BEGIN

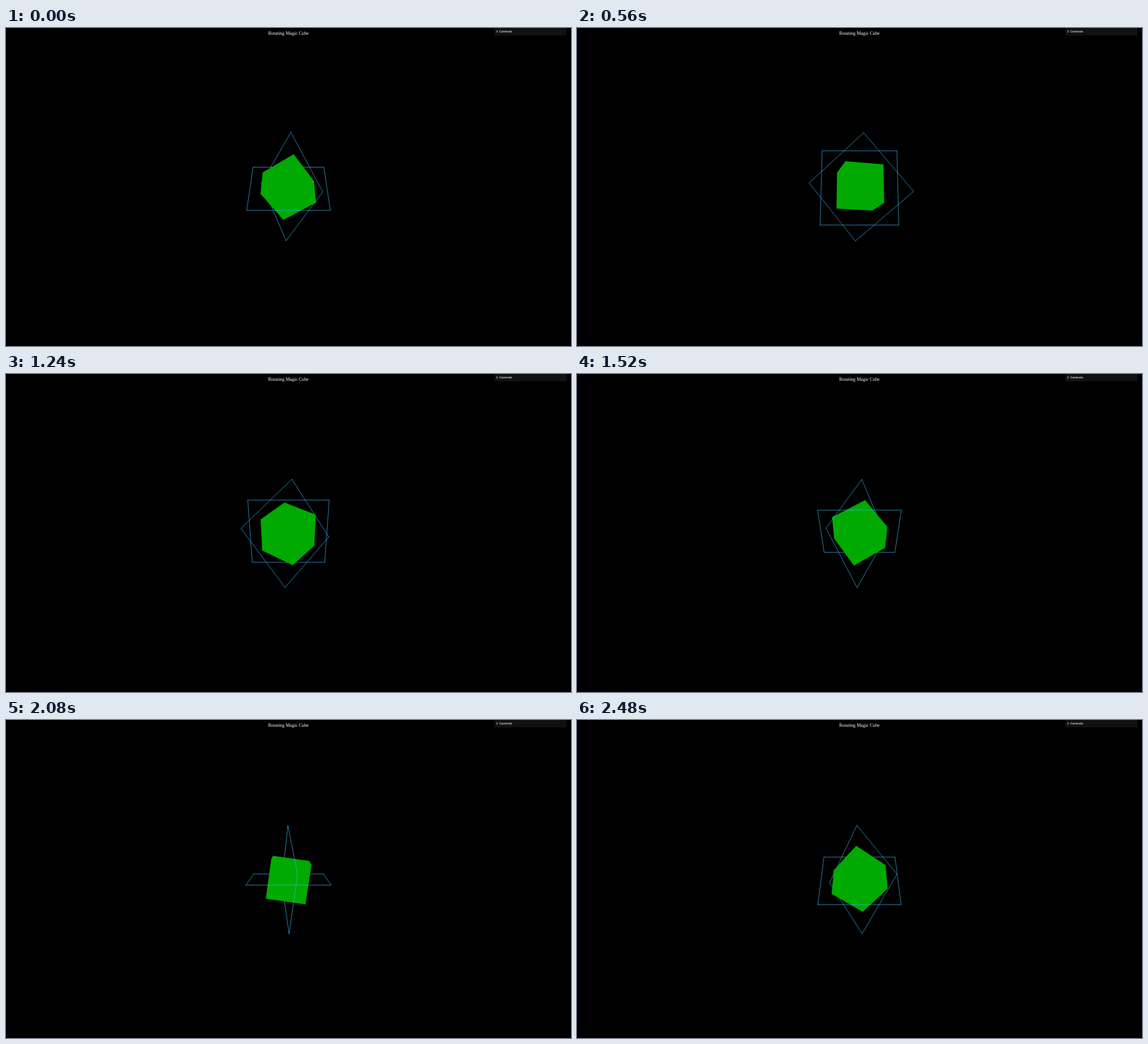
An HTML page for the animation above (2.52 s loop, 998 by 561 pixels).

```html
<!DOCTYPE html>
<html lang="en">
<head>
<meta charset="utf-8">
<title>Rotating Magic Cube</title>
<style>
  html, body { margin: 0; width: 100%; height: 100%; overflow: hidden; background: #000; }
  svg { display: block; width: 998px; height: 561px; }
  .wire { fill: none; stroke: #3cb0ea; stroke-width: .75; stroke-linecap: round; }
</style>
</head>
<body>
<svg viewBox="0 0 998 561">
  <rect width="998" height="561" fill="#000"/>
  <path id="back" class="wire"/>
  <path id="cube" fill="#00aa00"/>
  <path id="front" class="wire"/>
  <text x="499" y="12.4" text-anchor="middle" fill="#fff" font-size="8.32"
    font-family="'Liberation Serif', 'Times New Roman', serif">Rotating Magic Cube</text>
  <rect x="862.8" y="0" width="127.4" height="13" fill="#111"/>
  <path d="M866.3 4.2l2 2l-2 2" fill="none" stroke="#ebebeb" stroke-width="1"/>
  <text x="871.3" y="8.3" fill="#ebebeb" font-size="5.6" font-weight="600"
    font-family="'Open Sans', 'Noto Sans', sans-serif">Controls</text>
</svg>
<script>
const LOOP = 2520, STEP = 40;
const CX = 499, CY = 280.5, DIST = 20;
const FOCAL = CY / Math.tan(Math.PI / 8); // 45 degree field of view
const TILT = Math.PI / 4 - 0.0785;

// spin angle in degrees at given times; the speed wavers slightly
const KEYS = [[0, -56], [560, -15.1], [880, 6.4], [1240, 36.2],
              [1800, 77.6], [2080, 98.2], [2480, 128]];

const { sin, cos } = Math;
const rotX = ([x, y, z], a) => [x, y * cos(a) - z * sin(a), y * sin(a) + z * cos(a)];
const rotY = ([x, y, z], a) => [x * cos(a) + z * sin(a), y, z * cos(a) - x * sin(a)];
const rotZ = ([x, y, z], a) => [x * cos(a) - y * sin(a), x * sin(a) + y * cos(a), z];

const square = [[-2, 2, 0], [2, 2, 0], [2, -2, 0], [-2, -2, 0]];
const diamond = square.map(p => rotZ(p, TILT));
const corners = [];
for (const x of [-1, 1]) for (const y of [-1, 1]) for (const z of [-1, 1]) corners.push([x, y, z]);

function spin(t) {
  let i = 1;
  while (i < KEYS.length - 1 && t > KEYS[i][0]) i++;
  const [t0, a0] = KEYS[i - 1], [t1, a1] = KEYS[i];
  return (a0 + (a1 - a0) * (t - t0) / (t1 - t0)) * Math.PI / 180;
}

function project([x, y, z]) {
  const k = FOCAL / (DIST - z);
  return [CX + x * k, CY - y * k];
}

const path = pts => 'M' + pts.map(p => p.map(v => v.toFixed(2)).join(' ')).join('L');

// convex outline of a set of points
function hull(pts) {
  const half = list => {
    const out = [];
    for (const p of list) {
      while (out.length > 1) {
        const [a, b] = out.slice(-2);
        if ((b[0] - a[0]) * (p[1] - a[1]) - (b[1] - a[1]) * (p[0] - a[0]) > 0) break;
        out.pop();
      }
      out.push(p);
    }
    return out.slice(0, -1);
  };
  const sorted = [...pts].sort((a, b) => a[0] - b[0] || a[1] - b[1]);
  return half(sorted).concat(half(sorted.reverse()));
}

const put = (id, d) => document.getElementById(id).setAttribute('d', d);

function draw(t) {
  const a = spin(t);
  let back = '', front = '';
  for (const loop of [square.map(p => rotX(p, a)), diamond.map(p => rotY(p, a))]) {
    loop.forEach((p, i) => {
      const q = loop[(i + 1) % 4];
      const d = path([project(p), project(q)]);
      if (p[2] + q[2] > 0) front += d; else back += d;
    });
  }
  put('back', back);
  put('front', front);
  put('cube', path(hull(corners.map(p => project(rotX(rotY(p, -a), a))))) + 'Z');
}

let start;
function tick(now) {
  start ??= now;
  draw(Math.floor((now - start) % LOOP / STEP) * STEP);
  requestAnimationFrame(tick);
}
draw(0);
requestAnimationFrame(tick);
</script>
</body>
</html>
```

END

Required work: Return the lines of the records that include the string "Math".

Result of this task:
const FOCAL = CY / Math.tan(Math.PI / 8); // 45 degree field of view
const TILT = Math.PI / 4 - 0.0785;
const { sin, cos } = Math;
  return (a0 + (a1 - a0) * (t - t0) / (t1 - t0)) * Math.PI / 180;
  draw(Math.floor((now - start) % LOOP / STEP) * STEP);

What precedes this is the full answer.